So, what makes bread good? Everyone has a different take on this, but here is mine:

1) Should be made with a starter or a poolish. I'm sure there are yeast breads out there that are perfectly good, but they aren't to my taste.  I love the rich, complex flavor of a slowly risen, fermented bread.  You can taste taste the love and energy that went into it, I'm sure of it!
This is my starter, and she does all the 'heavy lifting' of all of my breads.  I adore her.  Come visit and I'll give you some!
2)  Open crumb.  Those big, beautiful, lacy holes in the soft part of the bread.  If you go into a bakery in France, they usually have a loaf opened up for each bread type, to show off what kind of crumb it has, as that is a big indicator of bread quality.  If they don't show you their crumb before you buy, it is probably no good!  So, what does an open crumb mean?  It means that the bread is probably a fairly high hydration (percentage of water used), which means it will be moist.  It means that the gluten developed fully, which you want because it will give the bread structure, a good consistency and texture.  It means the bread rose fully, which also gives a good consistency and texture.  It means there was probably a long and slow fermentation, which helps in developing a divine flavor.   These breads usually also have a dense, chewy crust, that is just a bit crunchy.
This is what open crumb looks like!

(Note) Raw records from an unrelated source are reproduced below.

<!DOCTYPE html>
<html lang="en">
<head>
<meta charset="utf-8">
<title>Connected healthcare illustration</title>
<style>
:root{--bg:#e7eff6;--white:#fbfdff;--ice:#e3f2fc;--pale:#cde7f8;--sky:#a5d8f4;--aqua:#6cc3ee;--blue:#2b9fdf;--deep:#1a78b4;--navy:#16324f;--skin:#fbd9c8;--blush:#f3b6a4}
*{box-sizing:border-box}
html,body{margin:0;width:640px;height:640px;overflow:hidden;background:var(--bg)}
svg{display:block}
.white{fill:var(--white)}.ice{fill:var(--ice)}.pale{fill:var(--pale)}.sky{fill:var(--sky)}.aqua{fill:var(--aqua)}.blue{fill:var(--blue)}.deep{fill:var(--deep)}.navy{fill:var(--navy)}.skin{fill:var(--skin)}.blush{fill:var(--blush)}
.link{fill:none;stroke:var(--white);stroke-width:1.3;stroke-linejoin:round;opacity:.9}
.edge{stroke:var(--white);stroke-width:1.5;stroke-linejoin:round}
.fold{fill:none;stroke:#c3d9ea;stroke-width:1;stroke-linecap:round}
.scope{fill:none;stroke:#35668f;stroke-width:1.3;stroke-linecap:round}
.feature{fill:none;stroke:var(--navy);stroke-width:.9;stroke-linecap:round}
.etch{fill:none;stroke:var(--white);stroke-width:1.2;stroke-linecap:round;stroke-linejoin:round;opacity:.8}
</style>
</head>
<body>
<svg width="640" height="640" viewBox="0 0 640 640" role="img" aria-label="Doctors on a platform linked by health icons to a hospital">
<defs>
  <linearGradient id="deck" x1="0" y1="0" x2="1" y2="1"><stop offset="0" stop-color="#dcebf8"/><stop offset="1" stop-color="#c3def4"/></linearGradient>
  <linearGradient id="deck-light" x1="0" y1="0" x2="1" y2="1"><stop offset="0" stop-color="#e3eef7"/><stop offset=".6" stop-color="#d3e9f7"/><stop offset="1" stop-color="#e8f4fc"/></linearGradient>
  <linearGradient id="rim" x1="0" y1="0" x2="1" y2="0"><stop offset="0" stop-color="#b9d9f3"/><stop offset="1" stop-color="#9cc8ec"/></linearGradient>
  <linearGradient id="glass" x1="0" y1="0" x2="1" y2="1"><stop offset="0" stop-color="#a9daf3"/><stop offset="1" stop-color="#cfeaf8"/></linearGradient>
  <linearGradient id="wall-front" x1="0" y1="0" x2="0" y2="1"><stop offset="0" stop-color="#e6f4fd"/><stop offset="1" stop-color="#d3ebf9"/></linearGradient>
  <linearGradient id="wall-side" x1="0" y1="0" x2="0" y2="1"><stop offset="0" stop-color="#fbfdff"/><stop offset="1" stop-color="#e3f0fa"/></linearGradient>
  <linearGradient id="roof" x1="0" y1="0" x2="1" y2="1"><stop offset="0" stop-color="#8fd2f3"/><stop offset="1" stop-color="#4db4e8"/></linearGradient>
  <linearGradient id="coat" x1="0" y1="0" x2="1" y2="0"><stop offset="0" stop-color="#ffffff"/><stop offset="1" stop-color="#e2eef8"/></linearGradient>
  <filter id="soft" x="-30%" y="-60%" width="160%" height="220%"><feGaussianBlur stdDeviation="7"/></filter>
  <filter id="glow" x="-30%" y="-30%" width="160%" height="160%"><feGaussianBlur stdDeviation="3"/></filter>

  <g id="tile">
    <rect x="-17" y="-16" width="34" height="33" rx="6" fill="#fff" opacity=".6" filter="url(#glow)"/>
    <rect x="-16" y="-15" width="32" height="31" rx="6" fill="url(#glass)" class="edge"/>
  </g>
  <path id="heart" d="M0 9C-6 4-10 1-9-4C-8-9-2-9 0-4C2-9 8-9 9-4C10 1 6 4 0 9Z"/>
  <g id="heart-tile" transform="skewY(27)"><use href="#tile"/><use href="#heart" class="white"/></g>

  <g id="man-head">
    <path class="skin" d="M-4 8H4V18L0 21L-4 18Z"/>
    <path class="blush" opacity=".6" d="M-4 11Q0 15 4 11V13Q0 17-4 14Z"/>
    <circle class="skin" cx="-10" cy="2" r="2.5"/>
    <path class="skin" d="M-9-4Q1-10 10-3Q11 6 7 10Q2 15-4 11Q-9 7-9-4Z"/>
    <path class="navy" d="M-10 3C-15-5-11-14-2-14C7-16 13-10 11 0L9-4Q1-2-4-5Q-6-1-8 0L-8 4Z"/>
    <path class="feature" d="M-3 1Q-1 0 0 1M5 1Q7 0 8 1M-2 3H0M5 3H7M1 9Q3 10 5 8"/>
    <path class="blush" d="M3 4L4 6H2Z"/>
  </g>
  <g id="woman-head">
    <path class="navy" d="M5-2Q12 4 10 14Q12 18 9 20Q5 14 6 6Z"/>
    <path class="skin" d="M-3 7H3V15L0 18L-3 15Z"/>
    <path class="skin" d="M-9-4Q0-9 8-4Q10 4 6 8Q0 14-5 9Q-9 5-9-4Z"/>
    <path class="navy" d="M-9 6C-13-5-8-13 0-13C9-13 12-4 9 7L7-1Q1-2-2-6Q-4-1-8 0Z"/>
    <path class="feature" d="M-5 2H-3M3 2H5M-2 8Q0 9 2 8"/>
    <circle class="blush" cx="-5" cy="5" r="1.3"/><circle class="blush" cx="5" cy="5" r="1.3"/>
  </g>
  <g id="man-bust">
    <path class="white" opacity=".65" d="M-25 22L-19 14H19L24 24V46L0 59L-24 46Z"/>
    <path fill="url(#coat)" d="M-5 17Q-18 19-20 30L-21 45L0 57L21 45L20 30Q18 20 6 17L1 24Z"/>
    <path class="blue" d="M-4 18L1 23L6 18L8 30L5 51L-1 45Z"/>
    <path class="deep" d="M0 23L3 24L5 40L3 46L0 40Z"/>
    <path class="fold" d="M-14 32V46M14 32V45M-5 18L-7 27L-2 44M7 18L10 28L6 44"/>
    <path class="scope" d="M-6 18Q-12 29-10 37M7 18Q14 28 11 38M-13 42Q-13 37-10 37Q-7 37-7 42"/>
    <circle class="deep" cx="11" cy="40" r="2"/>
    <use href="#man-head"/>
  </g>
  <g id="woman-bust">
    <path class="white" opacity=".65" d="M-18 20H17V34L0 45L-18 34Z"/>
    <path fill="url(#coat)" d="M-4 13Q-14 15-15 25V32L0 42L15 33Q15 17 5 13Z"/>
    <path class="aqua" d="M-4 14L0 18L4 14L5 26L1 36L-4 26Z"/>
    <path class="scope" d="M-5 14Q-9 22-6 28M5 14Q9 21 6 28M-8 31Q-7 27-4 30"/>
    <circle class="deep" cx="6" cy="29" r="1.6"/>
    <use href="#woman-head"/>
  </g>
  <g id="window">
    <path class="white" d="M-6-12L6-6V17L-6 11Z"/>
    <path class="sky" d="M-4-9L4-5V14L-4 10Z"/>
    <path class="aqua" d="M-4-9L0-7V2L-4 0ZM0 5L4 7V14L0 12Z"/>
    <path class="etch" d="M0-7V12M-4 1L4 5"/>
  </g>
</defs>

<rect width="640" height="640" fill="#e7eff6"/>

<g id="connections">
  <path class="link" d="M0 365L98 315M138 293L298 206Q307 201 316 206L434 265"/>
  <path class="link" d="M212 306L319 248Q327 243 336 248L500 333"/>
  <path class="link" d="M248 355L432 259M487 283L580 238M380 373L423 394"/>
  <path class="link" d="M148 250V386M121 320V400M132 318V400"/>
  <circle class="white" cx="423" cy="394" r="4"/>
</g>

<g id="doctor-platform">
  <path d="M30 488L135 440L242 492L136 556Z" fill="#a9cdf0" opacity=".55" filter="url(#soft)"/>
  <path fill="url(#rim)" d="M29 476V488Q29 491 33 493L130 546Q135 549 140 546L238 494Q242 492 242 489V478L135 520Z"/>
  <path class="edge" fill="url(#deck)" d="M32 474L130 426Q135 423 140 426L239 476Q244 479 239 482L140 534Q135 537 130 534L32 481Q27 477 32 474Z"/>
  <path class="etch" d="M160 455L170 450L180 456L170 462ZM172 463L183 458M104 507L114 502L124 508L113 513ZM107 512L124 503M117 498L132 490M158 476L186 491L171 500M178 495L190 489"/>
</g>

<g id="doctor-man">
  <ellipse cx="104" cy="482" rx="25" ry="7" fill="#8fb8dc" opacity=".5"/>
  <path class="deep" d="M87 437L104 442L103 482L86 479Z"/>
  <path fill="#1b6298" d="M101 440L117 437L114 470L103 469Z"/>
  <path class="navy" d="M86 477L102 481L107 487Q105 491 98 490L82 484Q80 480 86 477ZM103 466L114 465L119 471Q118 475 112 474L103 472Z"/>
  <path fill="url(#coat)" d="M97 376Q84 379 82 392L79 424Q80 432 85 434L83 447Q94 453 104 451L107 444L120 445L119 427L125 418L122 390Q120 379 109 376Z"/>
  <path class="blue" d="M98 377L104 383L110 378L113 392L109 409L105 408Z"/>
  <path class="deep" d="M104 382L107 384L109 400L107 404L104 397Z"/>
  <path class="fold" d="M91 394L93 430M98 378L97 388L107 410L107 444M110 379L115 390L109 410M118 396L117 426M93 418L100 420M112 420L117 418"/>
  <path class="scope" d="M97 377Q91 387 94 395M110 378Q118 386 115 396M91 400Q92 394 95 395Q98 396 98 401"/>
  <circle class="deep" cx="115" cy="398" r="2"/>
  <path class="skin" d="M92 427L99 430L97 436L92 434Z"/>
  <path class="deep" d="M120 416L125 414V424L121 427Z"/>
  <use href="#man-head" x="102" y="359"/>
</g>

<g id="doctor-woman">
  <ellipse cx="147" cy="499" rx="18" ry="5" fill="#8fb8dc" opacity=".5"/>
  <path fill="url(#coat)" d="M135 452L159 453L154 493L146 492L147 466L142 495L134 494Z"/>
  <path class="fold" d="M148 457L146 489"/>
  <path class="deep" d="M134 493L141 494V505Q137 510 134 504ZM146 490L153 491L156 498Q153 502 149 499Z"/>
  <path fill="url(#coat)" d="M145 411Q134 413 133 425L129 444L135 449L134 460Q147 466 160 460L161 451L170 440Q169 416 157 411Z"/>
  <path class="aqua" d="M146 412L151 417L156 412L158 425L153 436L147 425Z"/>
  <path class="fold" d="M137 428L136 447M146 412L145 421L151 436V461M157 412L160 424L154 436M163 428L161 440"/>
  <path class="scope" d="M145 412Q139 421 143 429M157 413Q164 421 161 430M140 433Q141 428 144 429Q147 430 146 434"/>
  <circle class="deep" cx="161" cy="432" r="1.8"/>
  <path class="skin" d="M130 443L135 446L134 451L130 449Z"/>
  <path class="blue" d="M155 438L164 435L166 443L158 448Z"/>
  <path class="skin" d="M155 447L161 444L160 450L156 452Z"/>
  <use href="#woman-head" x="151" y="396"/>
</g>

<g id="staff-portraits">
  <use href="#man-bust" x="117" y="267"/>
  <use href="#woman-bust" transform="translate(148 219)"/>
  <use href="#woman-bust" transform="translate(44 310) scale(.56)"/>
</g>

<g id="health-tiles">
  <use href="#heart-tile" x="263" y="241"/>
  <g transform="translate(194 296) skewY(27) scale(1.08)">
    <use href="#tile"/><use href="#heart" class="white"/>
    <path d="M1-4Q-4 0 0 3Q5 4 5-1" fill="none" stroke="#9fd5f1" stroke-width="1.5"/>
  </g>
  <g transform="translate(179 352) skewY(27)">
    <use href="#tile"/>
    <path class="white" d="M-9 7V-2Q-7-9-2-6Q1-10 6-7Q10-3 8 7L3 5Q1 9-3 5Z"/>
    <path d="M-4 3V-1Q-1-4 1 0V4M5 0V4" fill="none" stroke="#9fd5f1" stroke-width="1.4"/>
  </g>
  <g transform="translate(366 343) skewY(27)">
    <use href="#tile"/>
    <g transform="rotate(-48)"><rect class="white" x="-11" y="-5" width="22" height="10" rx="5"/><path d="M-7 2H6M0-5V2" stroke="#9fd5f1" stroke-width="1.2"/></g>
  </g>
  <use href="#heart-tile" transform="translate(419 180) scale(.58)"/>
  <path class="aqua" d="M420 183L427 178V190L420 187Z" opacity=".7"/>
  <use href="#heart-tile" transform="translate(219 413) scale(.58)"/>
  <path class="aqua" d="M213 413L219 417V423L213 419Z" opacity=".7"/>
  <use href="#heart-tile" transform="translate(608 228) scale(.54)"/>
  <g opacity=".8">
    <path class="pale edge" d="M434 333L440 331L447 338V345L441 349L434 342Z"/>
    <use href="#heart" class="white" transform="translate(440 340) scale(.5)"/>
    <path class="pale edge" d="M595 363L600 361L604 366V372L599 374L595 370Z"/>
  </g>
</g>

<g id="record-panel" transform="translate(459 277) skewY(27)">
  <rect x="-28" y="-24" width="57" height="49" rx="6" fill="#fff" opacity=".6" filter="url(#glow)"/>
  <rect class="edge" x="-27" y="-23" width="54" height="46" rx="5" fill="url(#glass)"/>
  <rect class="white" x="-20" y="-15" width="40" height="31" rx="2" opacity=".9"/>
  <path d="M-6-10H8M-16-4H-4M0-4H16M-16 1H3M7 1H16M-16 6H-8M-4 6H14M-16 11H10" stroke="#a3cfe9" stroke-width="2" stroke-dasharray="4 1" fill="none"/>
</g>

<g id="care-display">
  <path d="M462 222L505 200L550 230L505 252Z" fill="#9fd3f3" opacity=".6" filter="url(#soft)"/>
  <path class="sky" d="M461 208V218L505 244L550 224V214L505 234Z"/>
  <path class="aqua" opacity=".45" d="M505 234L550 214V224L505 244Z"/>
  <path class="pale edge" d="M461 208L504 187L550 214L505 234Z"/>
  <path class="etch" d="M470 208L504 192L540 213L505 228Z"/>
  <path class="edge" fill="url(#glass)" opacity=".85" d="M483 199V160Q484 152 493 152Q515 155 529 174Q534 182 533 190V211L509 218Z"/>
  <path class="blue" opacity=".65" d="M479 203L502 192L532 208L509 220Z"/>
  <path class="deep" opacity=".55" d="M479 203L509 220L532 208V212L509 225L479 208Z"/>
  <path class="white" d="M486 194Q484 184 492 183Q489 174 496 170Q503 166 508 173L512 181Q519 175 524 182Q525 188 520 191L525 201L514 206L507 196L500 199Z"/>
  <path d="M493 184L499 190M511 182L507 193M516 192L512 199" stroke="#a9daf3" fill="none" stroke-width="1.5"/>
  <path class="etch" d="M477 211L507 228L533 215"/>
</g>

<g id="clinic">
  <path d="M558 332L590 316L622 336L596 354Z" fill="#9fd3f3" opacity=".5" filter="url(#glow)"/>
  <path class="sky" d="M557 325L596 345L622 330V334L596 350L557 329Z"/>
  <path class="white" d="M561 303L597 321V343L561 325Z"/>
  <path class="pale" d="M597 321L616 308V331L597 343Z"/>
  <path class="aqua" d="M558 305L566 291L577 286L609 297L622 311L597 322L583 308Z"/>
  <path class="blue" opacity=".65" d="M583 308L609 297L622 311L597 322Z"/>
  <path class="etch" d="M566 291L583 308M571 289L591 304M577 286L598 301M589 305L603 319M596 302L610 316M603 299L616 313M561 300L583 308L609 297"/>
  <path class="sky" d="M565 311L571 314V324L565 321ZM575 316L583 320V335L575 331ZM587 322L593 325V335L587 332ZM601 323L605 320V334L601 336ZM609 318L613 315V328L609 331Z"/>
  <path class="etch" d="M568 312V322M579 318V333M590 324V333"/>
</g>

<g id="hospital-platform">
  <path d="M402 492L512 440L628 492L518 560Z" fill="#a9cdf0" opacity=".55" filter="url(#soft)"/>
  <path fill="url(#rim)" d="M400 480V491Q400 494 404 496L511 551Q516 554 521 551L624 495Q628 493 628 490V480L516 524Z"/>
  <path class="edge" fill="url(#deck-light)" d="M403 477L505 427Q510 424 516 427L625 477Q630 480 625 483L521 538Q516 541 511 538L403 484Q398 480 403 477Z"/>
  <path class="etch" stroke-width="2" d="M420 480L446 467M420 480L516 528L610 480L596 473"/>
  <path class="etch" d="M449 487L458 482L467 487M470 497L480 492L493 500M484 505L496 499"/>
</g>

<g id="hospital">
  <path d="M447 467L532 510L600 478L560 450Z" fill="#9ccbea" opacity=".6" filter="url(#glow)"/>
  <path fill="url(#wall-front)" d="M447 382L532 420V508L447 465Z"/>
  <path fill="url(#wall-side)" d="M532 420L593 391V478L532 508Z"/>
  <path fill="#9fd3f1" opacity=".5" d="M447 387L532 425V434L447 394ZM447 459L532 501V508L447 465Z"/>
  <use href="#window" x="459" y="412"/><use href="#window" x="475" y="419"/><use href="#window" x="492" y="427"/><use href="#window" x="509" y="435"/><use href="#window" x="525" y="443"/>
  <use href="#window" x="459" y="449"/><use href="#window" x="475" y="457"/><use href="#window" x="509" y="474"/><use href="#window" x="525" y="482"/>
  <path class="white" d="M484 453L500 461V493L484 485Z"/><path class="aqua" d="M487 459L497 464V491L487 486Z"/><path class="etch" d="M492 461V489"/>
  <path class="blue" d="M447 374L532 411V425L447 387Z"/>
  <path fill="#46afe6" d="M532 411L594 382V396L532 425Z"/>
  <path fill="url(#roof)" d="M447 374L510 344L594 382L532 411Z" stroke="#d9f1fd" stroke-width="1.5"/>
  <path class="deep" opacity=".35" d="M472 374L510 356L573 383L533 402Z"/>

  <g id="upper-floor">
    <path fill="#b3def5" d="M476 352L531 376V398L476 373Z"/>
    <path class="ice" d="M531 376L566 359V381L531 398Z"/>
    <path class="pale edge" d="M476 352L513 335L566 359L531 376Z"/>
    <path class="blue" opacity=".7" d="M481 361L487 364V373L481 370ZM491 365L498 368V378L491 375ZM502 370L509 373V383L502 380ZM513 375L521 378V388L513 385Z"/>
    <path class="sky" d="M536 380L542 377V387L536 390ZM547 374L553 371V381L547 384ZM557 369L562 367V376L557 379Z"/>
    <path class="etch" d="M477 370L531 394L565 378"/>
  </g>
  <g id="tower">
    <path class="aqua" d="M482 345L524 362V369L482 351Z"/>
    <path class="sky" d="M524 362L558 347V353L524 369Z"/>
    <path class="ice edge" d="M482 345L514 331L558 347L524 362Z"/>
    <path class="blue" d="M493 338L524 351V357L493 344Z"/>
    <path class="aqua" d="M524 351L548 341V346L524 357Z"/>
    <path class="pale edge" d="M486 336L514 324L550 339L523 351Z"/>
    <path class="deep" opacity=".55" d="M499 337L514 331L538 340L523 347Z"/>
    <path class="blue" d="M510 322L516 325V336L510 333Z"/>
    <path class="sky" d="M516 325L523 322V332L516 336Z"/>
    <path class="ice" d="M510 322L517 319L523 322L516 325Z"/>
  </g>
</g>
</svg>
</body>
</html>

This one is fresh out of the oven.  60% white, 20% semolina, 20% whole wheat.

3) Flavor.  Ok, you can't see this when you buy it, and it is totally a matter of preference, but most people can probably agree on a few factors.  Bread should have flavor.  It depends on the type of bread obviously, as to what flavor it is, but it should be there.  Enough to make you stop and ponder the deliciousness of it.  It usually has a tiny bit of sweetness, even though there probably isn't sugar in the recipe.  The flavor should linger like a good memory.  Also, it shouldn't be overly sour.  I know, naturally risen breads are called sour dough.  But more often than not, they are so sour to the point that they leave a bitter note on your tongue all day.  I don't like when bread does that, although I think  it's preferable to no flavor at all.  I like when it is in a range from no sourness whatsoever, to just a light, almost undetectable sour note that is fleeting.

4) Shininess.  Good breads, unless seeded or something similar, are usually a bit shiny.  Not exactly shiny, but I can't think of a better word.  It means the bread is fresh, that it has been cooked in water vapor (yes! you want this!), and that the crust is probably really tasty.  Shininess is usually an indicator that it was made using a starter and that it has an open crumb, as well. Sorry, you can't know if it is sour from the shiny factor!
A shiny bread I made a while back.  See the shiny?

So, how do you go about making bread that  meets these requirements?  I'll write about it here sometime, or check out Barbara Swell's new bread book, Aunt Barb's Breads.